China, one of the world's largest pollutant contributor, is gearing up to ban the use of fossil fuel. The government is making plans to gradually phase out the fuel use to incorporate a more environmentally friendly option. The Asian nation is taking steps to significantly reduce its carbon emissions cap by 2030.
Vice minister of Industry and Information Technology, Xin Guobin, said the Chinese government is reviewing various options so as to use the best strategy to move forward to electric vehicles.
“Many countries have adjusted development strategies... Some countries have worked out a timetable to stop production and sales of traditional-fuel vehicles,” Xin said.
“Now the Ministry of Industry and Information Technology has launched a study as well, and will work with related departments on a timetable for our country.”
Last year, China became the largest supplier of electric cars. Sales of electric and gasoline-electric hybrids rose 50 percent over 2015 to 336,000 or 40 percent of global demand. The United States trailed with sales totaling 159,620.
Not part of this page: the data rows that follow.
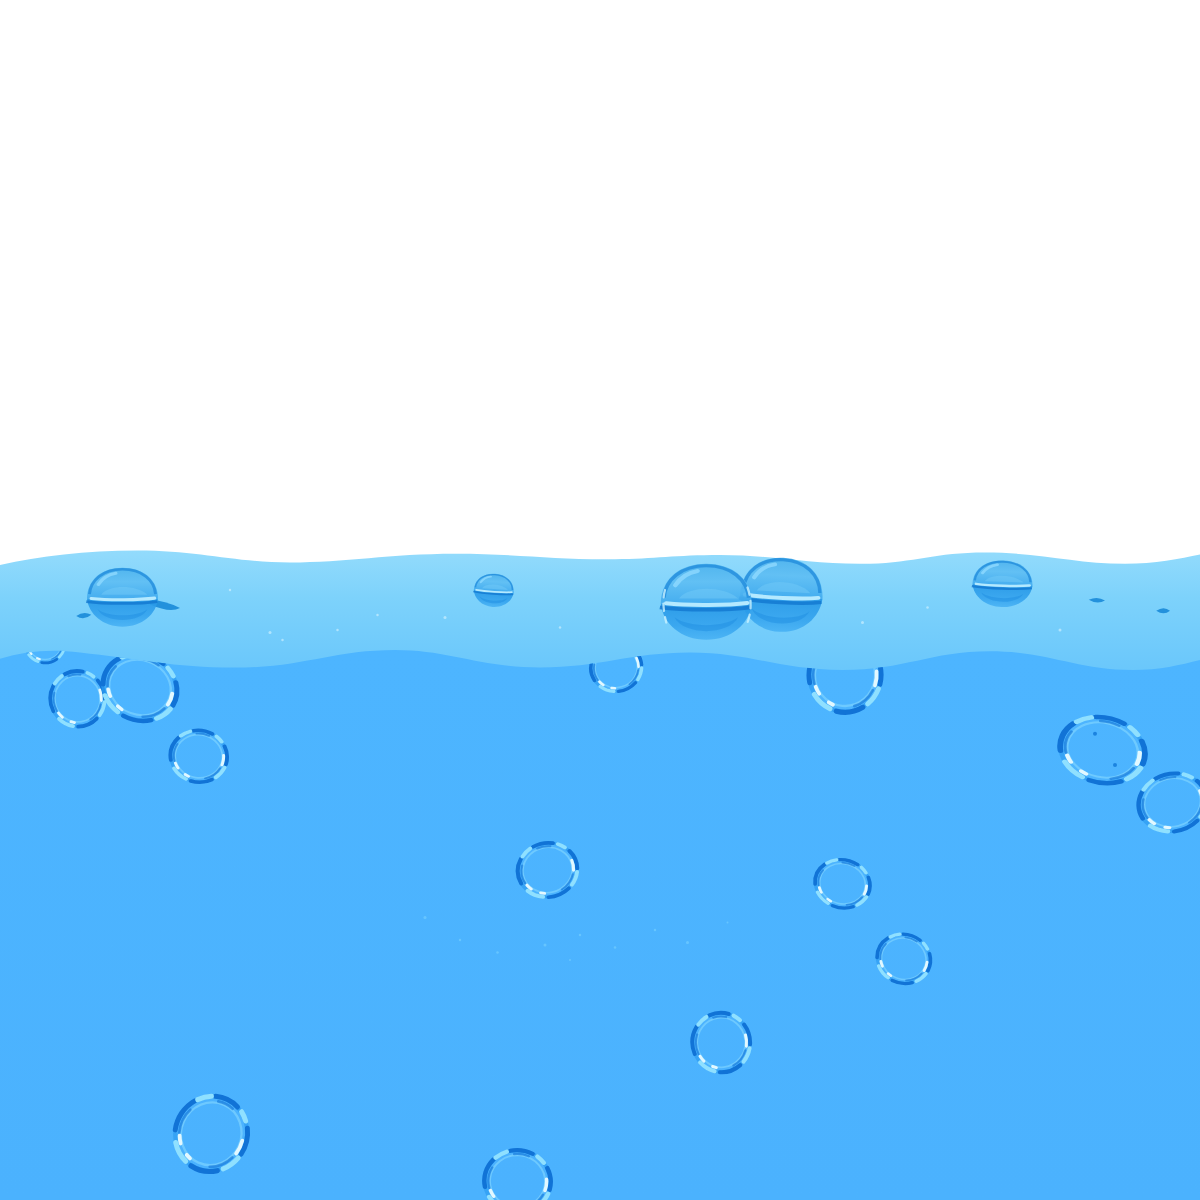
<!DOCTYPE html>
<html lang="en">
<head>
<meta charset="utf-8">
<title>Water surface with bubbles</title>
<style>
:root{
  --air:#ffffff;
  --surface-top:#93dbfc;
  --surface-mid:#7dd2fb;
  --surface-low:#6ac7fb;
  --deep:#4db5ff;
  --deep-low:#4bb2fe;
  --ring:#2f9df2;
  --ring-dark:#1173d6;
  --ring-light:#8fe0ff;
  --glint:#e2f8ff;
  --dome-top:#5dbdf3;
  --dome-low:#2597e6;
  --waterline:#b4e9ff;
}
*{margin:0;padding:0;box-sizing:border-box}
html,body{width:1200px;height:1200px;overflow:hidden;background:var(--air)}
.scene{display:block;width:1200px;height:1200px}
.ring path,.ring circle{fill:none;stroke-linecap:round}
.ring .rim{stroke:var(--ring);stroke-width:1.1;opacity:.75}
.ring .shade{stroke:var(--ring-dark);stroke-width:1.3}
.ring .thin{stroke:var(--ring-dark);stroke-width:.7;opacity:.6}
.ring .light{stroke:var(--ring-light);stroke-width:1.3}
.ring .glint{stroke:var(--glint);stroke-width:1}
.ring .inner{stroke:var(--ring-light);stroke-width:.6;opacity:.5}
.specks-light{fill:var(--glint);opacity:.55}
.specks-deep{fill:var(--ring-light);opacity:.4}
.flecks{fill:#2391dc}
</style>
</head>
<body>
<svg class="scene" viewBox="0 0 480 480" role="img" aria-label="Wavy blue water surface with floating and submerged bubbles">
  <defs>
    <linearGradient id="surface-fill" x1="0" y1="220" x2="0" y2="268" gradientUnits="userSpaceOnUse">
      <stop offset="0" stop-color="var(--surface-top)"/>
      <stop offset=".4" stop-color="var(--surface-mid)"/>
      <stop offset="1" stop-color="var(--surface-low)"/>
    </linearGradient>
    <linearGradient id="deep-fill" x1="0" y1="260" x2="0" y2="480" gradientUnits="userSpaceOnUse">
      <stop offset="0" stop-color="var(--deep)"/>
      <stop offset="1" stop-color="var(--deep-low)"/>
    </linearGradient>
    <linearGradient id="dome-fill" x1="0" y1="-10" x2="0" y2="0" gradientUnits="userSpaceOnUse">
      <stop offset="0" stop-color="#49b0ec"/>
      <stop offset=".45" stop-color="var(--dome-top)"/>
      <stop offset="1" stop-color="#3ea9ee"/>
    </linearGradient>
    <linearGradient id="hull-fill" x1="0" y1="0" x2="0" y2="10" gradientUnits="userSpaceOnUse">
      <stop offset="0" stop-color="var(--dome-low)"/>
      <stop offset=".55" stop-color="#34a3ee"/>
      <stop offset="1" stop-color="#4eb6f6"/>
    </linearGradient>
    <path id="deep-shape" d="M0 263.5C10 260.500 20 259.500 32 261C55 263.500 72 267.500 98 267C122 266.500 134 260 158 260C180 260 192 267 216 267C240 267 252 261 276 261C300 261 312 268 337 268C362 268 372 260.500 396 260.500C420 260.500 430 268 453 268C464 268 472 266 480 264V480H0Z"/>
    <clipPath id="deep-clip"><use href="#deep-shape"/></clipPath>
    <filter id="grain" x="0" y="0" width="100%" height="100%">
      <feTurbulence type="fractalNoise" baseFrequency=".5" numOctaves="2" seed="4"/>
      <feColorMatrix type="matrix" values="0 0 0 0 .12  0 0 0 0 .52  0 0 0 0 .95  .5 0 0 0 -.2"/>
      <feComposite in2="SourceGraphic" operator="in"/>
    </filter>

    <!-- submerged bubble, radius 10 -->
    <g id="ring" class="ring">
      <circle class="rim" r="9.500"/>
      <circle class="inner" r="8"/>
      <path class="shade" d="M-9.200 2.800A9.600 9.600 0 0 1 -7.600 -5.900M-3 -9.100A9.600 9.600 0 0 1 3.500 -8.900M8.200 -5A9.600 9.600 0 0 1 9.500 1.600M5.500 7.900A9.600 9.600 0 0 1 -1.500 9.500"/>
      <path class="thin" d="M-7.900 3A8.400 8.400 0 0 1 -7.700 -3.400M7.700 3.300A8.400 8.400 0 0 1 3.200 7.800M-1.800 -8.200A8.400 8.400 0 0 1 2.500 -8"/>
      <path class="light" d="M-7 -6.500A9.600 9.600 0 0 1 -4 -8.700M9.200 2.800A9.600 9.600 0 0 1 6.700 6.900M-3.200 9A9.600 9.600 0 0 1 -7.700 5.700M5 -8.200A9.600 9.600 0 0 1 7 -6.500"/>
      <path class="glint" d="M8.300 -1.600A8.400 8.400 0 0 1 8.200 2M-6.400 5.400A8.400 8.400 0 0 1 -7.500 3.700M-2.500 7.900L-3.700 7.400"/>
    </g>

    <!-- floating bubble, radius 10, waterline at y 0 -->
    <g id="float-bubble">
      <path d="M-10 0C-10 -6 -6 -10 0 -10S10 -6 10 0Z" fill="url(#dome-fill)" opacity=".88"/>
      <path d="M-10 0H10C9.500 5 5.500 9 0 9S-9.500 5 -10 0Z" fill="url(#hull-fill)" opacity=".9"/>
      <path d="M-9.300 -1.500C-9 -6 -5.500 -9.500 0 -9.500S9 -6 9.300 -1.500" fill="none" stroke="#1f8adb" stroke-width=".8" opacity=".75"/>
      <path d="M-6.800 -4.600C-5.600 -6.700 -4 -7.800 -1.900 -8.200" fill="none" stroke="#8ed9ff" stroke-width="1" stroke-linecap="round" opacity=".8"/>
      <path d="M-6 -1.300C-4 -4.600 4 -4.600 7 -1.300Z" fill="#72caf8" opacity=".5"/>
      <path d="M-7 3.400C-4 6 4 6 7 3.400C5 8 -5 8 -7 3.400Z" fill="#1c8ce0" opacity=".45"/>
      <path d="M-10.200 .9C-5 1.700 5 1.700 9.800 .9" fill="none" stroke="#1277cf" stroke-width=".9" opacity=".8"/>
      <path d="M-8.800 -.1C-4 .5 5 .4 9 -.2" fill="none" stroke="var(--waterline)" stroke-width="1" stroke-linecap="round"/>
    </g>
  </defs>

  <rect id="air" width="480" height="480" fill="var(--air)"/>

  <g id="water">
    <path id="surface-band" fill="url(#surface-fill)" d="M0 226C16 222.500 34 220.200 55 220.200C80 220.200 94 225 116 225C138 225 156 221.500 182 221.500C208 221.500 222 224 246 223.700C262 223.500 270 222 288 222C310 222 324 226 348 225.500C366 225 374 221 394 221C416 221 430 225.500 450 225.500C462 225.500 472 223.500 480 221.800V480H0Z"/>
    <use href="#deep-shape" fill="url(#deep-fill)"/>
    <use href="#deep-shape" fill="var(--deep)" filter="url(#grain)" opacity=".14"/>
  </g>

  <g id="surface-details">
    <g class="specks-light">
      <circle cx="108" cy="253" r=".6"/><circle cx="113" cy="256" r=".5"/><circle cx="135" cy="252" r=".5"/><circle cx="151" cy="246" r=".5"/><circle cx="178" cy="247" r=".6"/><circle cx="224" cy="251" r=".5"/><circle cx="345" cy="249" r=".6"/><circle cx="371" cy="243" r=".5"/><circle cx="424" cy="252" r=".6"/><circle cx="92" cy="236" r=".5"/>
    </g>
    <g class="flecks">
      <path d="M30.500 246.400Q33.500 244.300 36.500 245.900Q33.500 248.500 30.500 246.400Z"/>
      <path d="M60 239.800Q66 240.200 72 243.200Q68 245.300 60 241.800Z"/>
      <path d="M435.500 239.900Q439 238.300 442 240.200Q439 242 435.500 239.900Z"/>
      <path d="M462.500 244.300Q465.500 242.300 468 244.300Q465.500 246.300 462.500 244.300Z"/>
    </g>
  </g>

  <g id="floating-bubbles">
    <use href="#float-bubble" transform="translate(49 239.500) scale(1.420 1.240)"/>
    <use href="#float-bubble" transform="translate(197.500 236.500) rotate(4) scale(.8 .7)"/>
    <use href="#float-bubble" transform="translate(312.500 238.700) rotate(3) scale(1.650 1.560)"/>
    <use href="#float-bubble" transform="translate(282.500 241.500) scale(1.820 1.600)"/>
    <use href="#float-bubble" transform="translate(401 234) rotate(2) scale(1.200 .98)"/>
    <path d="M266 236Q264.500 241 266.500 249M299 235Q301.500 242 299 249" fill="none" stroke="#c9f1ff" stroke-width=".9" stroke-linecap="round" stroke-dasharray="3 2.500" opacity=".8"/>
  </g>

  <g id="submerged-bubbles" clip-path="url(#deep-clip)">
    <use href="#ring" transform="translate(18 257) scale(.85)"/>
    <use href="#ring" transform="translate(31 279.500) rotate(-10) scale(1.130 1.160)"/>
    <use href="#ring" transform="translate(56 275) rotate(20) scale(1.560 1.360)"/>
    <use href="#ring" transform="translate(79.500 302.500) rotate(8) scale(1.180 1.080)"/>
    <use href="#ring" transform="translate(246.500 267) rotate(-15) scale(1.060 1)"/>
    <use href="#ring" transform="translate(338 270) rotate(5) scale(1.500 1.550)"/>
    <use href="#ring" transform="translate(441 300) rotate(12) scale(1.780 1.360)"/>
    <use href="#ring" transform="translate(469 321) rotate(-14) scale(1.420 1.200)"/>
    <use href="#ring" transform="translate(219 348) rotate(-12) scale(1.240 1.130)"/>
    <use href="#ring" transform="translate(337 353.500) rotate(14) scale(1.150 1)"/>
    <use href="#ring" transform="translate(361.500 383.500) rotate(18) scale(1.120 1.020)"/>
    <use href="#ring" transform="translate(288.500 417) rotate(-6) scale(1.200 1.240)"/>
    <use href="#ring" transform="translate(84.500 453.500) rotate(24) scale(1.500 1.580)"/>
    <use href="#ring" transform="translate(207 472.500) rotate(6) scale(1.380 1.300)"/>
    <g fill="#1c83df"><circle cx="438" cy="293.500" r=".8"/><circle cx="446" cy="306" r=".8"/></g>
  </g>

  <g id="drifting-specks" class="specks-deep">
    <circle cx="170" cy="367" r=".6"/><circle cx="184" cy="376" r=".5"/><circle cx="199" cy="381" r=".5"/><circle cx="218" cy="378" r=".6"/><circle cx="232" cy="374" r=".5"/><circle cx="246" cy="379" r=".5"/><circle cx="262" cy="372" r=".5"/><circle cx="275" cy="377" r=".6"/><circle cx="228" cy="384" r=".4"/><circle cx="291" cy="369" r=".4"/>
  </g>
</svg>
</body>
</html>
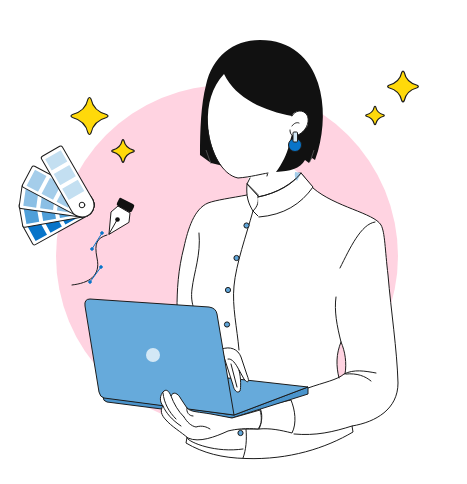
<!DOCTYPE html>
<html lang="en">
<head>
<meta charset="utf-8">
<title>Designer with laptop</title>
<style>
:root {
  --paper: #ffffff;
  --ink: #1c1c1c;
  --hair: #111111;
  --pink: #ffd3e1;
  --laptop: #66aadb;
  --laptop-edge: #4a94cc;
  --emblem: #d3e8f6;
  --blue: #0874c9;
  --button: #5fa5d8;
  --gold: #ffd90a;
}
html, body { margin: 0; background: var(--paper); overflow: hidden; }
svg { display: block; width: 467px; height: 484px; }
.line { fill: none; stroke: var(--ink); stroke-width: 1; stroke-linecap: round; stroke-linejoin: round; }
.white { fill: var(--paper); stroke: var(--ink); stroke-width: 1; stroke-linejoin: round; stroke-linecap: round; }
.skin { fill: var(--paper); }
.backdrop { fill: var(--pink); }
.hair { fill: var(--hair); }
.buttons { fill: var(--button); stroke: var(--ink); stroke-width: 1; }
.lid { fill: var(--laptop); stroke: var(--ink); stroke-width: 1; stroke-linejoin: round; }
.edge { fill: var(--laptop-edge); stroke: var(--ink); stroke-width: 1; stroke-linejoin: round; }
.emblem { fill: var(--emblem); }
.star { fill: var(--gold); stroke: var(--ink); stroke-width: 1.2; stroke-linejoin: round; }
.star path { vector-effect: non-scaling-stroke; }
.handle { stroke: var(--blue); stroke-width: 1; fill: var(--blue); }
.tone-1 { fill: #c3dff1; }
.tone-2 { fill: #a4cdea; }
.tone-3 { fill: #8bbfe5; }
.tone-4 { fill: #4f9fd9; }
.tone-5 { fill: var(--blue); }
</style>
</head>
<body>
<svg viewBox="0 0 467 484" role="img" aria-label="Designer in a white shirt holding a blue laptop, with colour swatches, a pen tool and stars">
  <defs>
    <path id="sparkle" d="M-1.5-17Q0-20 1.5-17Q4-5 17-1.5Q20 0 17 1.5Q4 5 1.5 17Q0 20-1.5 17Q-4 5-17 1.5Q-20 0-17-1.5Q-4-5-1.5-17Z" vector-effect="non-scaling-stroke"/>
    <path id="card" d="M-10-62H10Q12-62 12-60V0A12 12 0 0 1-12 0V-60Q-12-62-10-62Z"/>
    <path id="chips" d="M-9-58H9V-45H-9ZM-9-41H9V-28H-9ZM-9-24H9V-11H-9Z"/>
  </defs>

  <circle class="backdrop" cx="227" cy="256" r="171"/>

  <g id="stars" class="star">
    <use href="#sparkle" transform="translate(89.500 116)"/>
    <use href="#sparkle" transform="translate(123 151) scale(.61)"/>
    <use href="#sparkle" transform="translate(403 86.500) scale(.83)"/>
    <use href="#sparkle" transform="translate(375 115.500) scale(.5)"/>
  </g>

  <g id="swatch-fan" transform="translate(82 205)">
    <g transform="rotate(-119)"><use href="#card" class="white"/><use href="#chips" class="tone-5"/></g>
    <g transform="rotate(-100)"><use href="#card" class="white"/><use href="#chips" class="tone-4"/></g>
    <g transform="rotate(-82)"><use href="#card" class="white"/><use href="#chips" class="tone-3"/></g>
    <g transform="rotate(-62)"><use href="#card" class="white"/><use href="#chips" class="tone-2"/></g>
    <g transform="rotate(-30)"><use href="#card" class="white"/><use href="#chips" class="tone-1"/></g>
    <circle class="white" r="2.800"/>
  </g>

  <g id="pen-tool">
    <path class="line" d="M72 285C89 283 101 276 97 258C94 243 97 238 107 235"/>
    <path class="handle" d="M92 249L102 233M90 282L101 267"/>
    <g class="handle">
      <circle cx="92" cy="249" r="1.300"/><circle cx="102" cy="233" r="1.300"/>
      <circle cx="90" cy="282" r="1.300"/><circle cx="101" cy="267" r="1.300"/>
    </g>
    <path class="white" d="M109 234L111 212L118 206L130 213L129 222Z"/>
    <path class="line" d="M109 234L117 220"/>
    <circle class="hair" cx="117.500" cy="219.500" r="2.300"/>
    <path class="hair" d="M121 198L133 204Q135 205 134 207L132 211Q131 213 129 212L118 206Q116 205 117 203L119 199Q120 197 121 198Z"/>
  </g>

  <g id="shirt">
    <path class="white" d="M247 195C231 198 216 200 208 203C194 209 188 229 184 247C178 270 177 290 177 310L190 420L186 443C203 453 222 458 246 458.500C289 460 326 448 353 432L352 426C376 422 398 409 398 383C397 349 391 311 388 275C385 250 385 232 381 225C374 213 335 207 313 188L301 173L250 178Z"/>
    <path class="backdrop" d="M341 342C336 354 336 366 339 378L345 374C347 363 345 351 341 342Z"/>
    <path class="line" d="M341 342C336 354 336 366 339 378M345 374C347 363 345 351 341 342C337 326 334 311 336 297"/>
    <path class="line" d="M340 268C350 248 361 224 375 222"/>
    <path class="line" d="M199 233C201 255 194 272 192 289C191 297 192 302 193 306"/>
    <path class="line" d="M308 388C325 382 337 380 344 374C354 369 365 371 376 373M346 374C357 373 365 376 371 381"/>
    <path class="line" d="M187 438C190 443 216 453 243 449M246 429C247 440 246 450 243 458M294 434C316 436 333 432 352 426"/>
    <path class="line" d="M253 211C246 236 236 264 234 286C232 307 237 327 239 350"/>
    <path class="line" d="M253 211L258 216"/>
  </g>

  <g id="neck-and-collar">
    <path class="skin" d="M250 170L247 184L257 197C275 193 291 185 300 174L282 160Z"/>
    <path class="white" d="M247 184C246 196 248 203 253 211C258 206 259 201 258 195Z"/>
    <path class="white" d="M258 197C278 193 293 183 301 173L313 187C301 204 284 215 259 217"/>
    <path class="button-shade" fill="#a4cdea" d="M295 172L301 173L297 181Q294 178 295 172Z"/>
    <path class="line" d="M250 178L247 184L258 196M301 173C293 184 278 193 258 197"/>
    <path class="line" d="M268 172L267 176"/>
  </g>

  <g id="head">
    <path class="hair" d="M211 163L200 155C200 130 201 104 206 85C212 57 233 40 260 40C291 40 310 58 318 83C325 105 324 129 318 151L315 160L312 158L309 163L305 160C300 169 290 171 276 172L240 170Z"/>
    <path class="skin" d="M224 74C212 87 207 104 208 124C209 148 221 174 238 178C252 177 265 174 276 172C282 164 287 154 289 145L292 134L307 127C310 119 306 111 300 111C296 111 293 113 292 116C265 111 236 99 224 74Z"/>
    <path class="line" d="M208 130C210 151 222 175 238 178C251 177 261 174 268 173"/>
    <path class="white" d="M292 116C295 110 303 109 307 115C311 123 304 134 295 136C291 136 290 133 290 130"/>
    <path class="line" d="M292 126C294 123 297 122 299 123"/>
    <circle cx="295" cy="145" r="6.500" fill="var(--blue)" stroke="var(--ink)"/>
    <rect x="293" y="132" width="4.500" height="10" rx="1" fill="#d3e8f6" stroke="var(--ink)"/>
    <path d="M206 150L211 164M314 150L310 162" stroke="#777" stroke-width=".6"/>
  </g>

  <g id="shirt-buttons" class="buttons">
    <circle cx="246.500" cy="225.500" r="2.600"/>
    <circle cx="236.500" cy="258" r="2.600"/>
    <circle cx="228" cy="290" r="2.600"/>
    <circle cx="227" cy="324.500" r="2.600"/>
    <circle cx="240.500" cy="433" r="2.600"/>
  </g>

  <g id="far-cuff">
    <path class="white" d="M228 412C240 410 254 410 260 407L291 400C295 410 297 423 292 433C280 430 270 428 259 429L231 429Z"/>
    <path class="line" d="M260 408C263 414 262 423 259 429"/>
  </g>

  <g id="laptop">
    <path class="edge" d="M103 397L234 415L308 387V394L232 418L107 402Q103 401 103 397Z"/>
    <path class="lid" d="M228 378L308 387L234 415L222 400Z"/>
    <path class="white" d="M222 349C230 346 238 349 241 357L247 375C250 382 248 384 244 379L239 370C241 378 241 388 240 391C237 394 234 390 233 385L225 360Z"/>
    <path class="line" d="M228 359C232 358 236 364 239 370M231 364L237 387"/>
    <path class="lid" d="M90 299L209 307Q216 308 217 314L234 415L104 398Q100 397 99 392L85 306Q84 299 90 299Z"/>
    <circle class="emblem" cx="153" cy="355" r="7"/>
  </g>

  <g id="near-hand">
    <path class="white" d="M163 392C166 388 169 391 171 396C173 391 178 393 181 399L187 408C190 412 200 412 211 414L232 418L260 410C262 417 262 424 258 429C246 428 236 429 228 431C215 437 199 443 188 438C181 432 171 426 166 420C161 415 160 410 163 406C159 401 160 395 163 392Z"/>
    <path class="line" d="M171 396C174 404 178 411 184 417M163 406C166 413 172 420 181 426M163 393C164 403 169 412 176 419M184 417C187 422 191 426 196 427C202 425 207 427 210 429M187 408C186 412 189 416 193 416"/>
  </g>
</svg>
</body>
</html>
Carmaker Honda is now getting ready to introduce their own electric car to the Chinese market in 2018. New-energy vehicles and batteries are integral to Beijing’s plans to turn China into a hi-tech powerhouse.
Earlier this year the UK announced that it would ban the sale of diesel- and gasoline-fueled cars by 2040, while The Netherlands and Norway aim for 2025.
Minister Xin did not reveal when China would make the final decision, but admitted that the country faced a challenge to meet the targets.
Vehicle emissions have been largely blamed for the country's poor air quality. The Ministry of Environmental Protection said in June that vehicle fumes accounted for over 80 percent of the country’s carbon monoxide and hydrocarbon emissions and 90 percent of its nitrogen oxides.
China is the world’s biggest car market, with nearly 200 million registered vehicles by the end of last year, but only 1.09 million of those cars are new-energy vehicles. Chinese buyers accounted for 53 percent of the 774,000 electric cars sold worldwide in 2016.
“China is following the European countries’ technology road map to develop new-energy vehicles. The announcement of the timetable is to further specify the direction towards new-energy vehicles,” John Zeng, managing director of consultancy LMC Automotive said.
“The government has given a positive signal to develop new-energy vehicles, but the reality is less optimistic. A sector of low-priced products heavily reliant on government subsidies is far from being a sunrise industry.”
Beijing has ordered state-owned Chinese power companies to speed up the installation of charging stations.
Chinese automaker BYD Auto is the world's biggest electric vehicle maker. It sells gasoline-electric hybrid sedans and SUVs in China and markets all-electric taxis and buses in the United States, Europe and Latin America.
Volvo recently announced plans to make electric cars in China next year. Additionally, General Motors, Volkswagen, Nissan among other companies have expressed interest in pairing with Chinese partners to produce electric vehicles.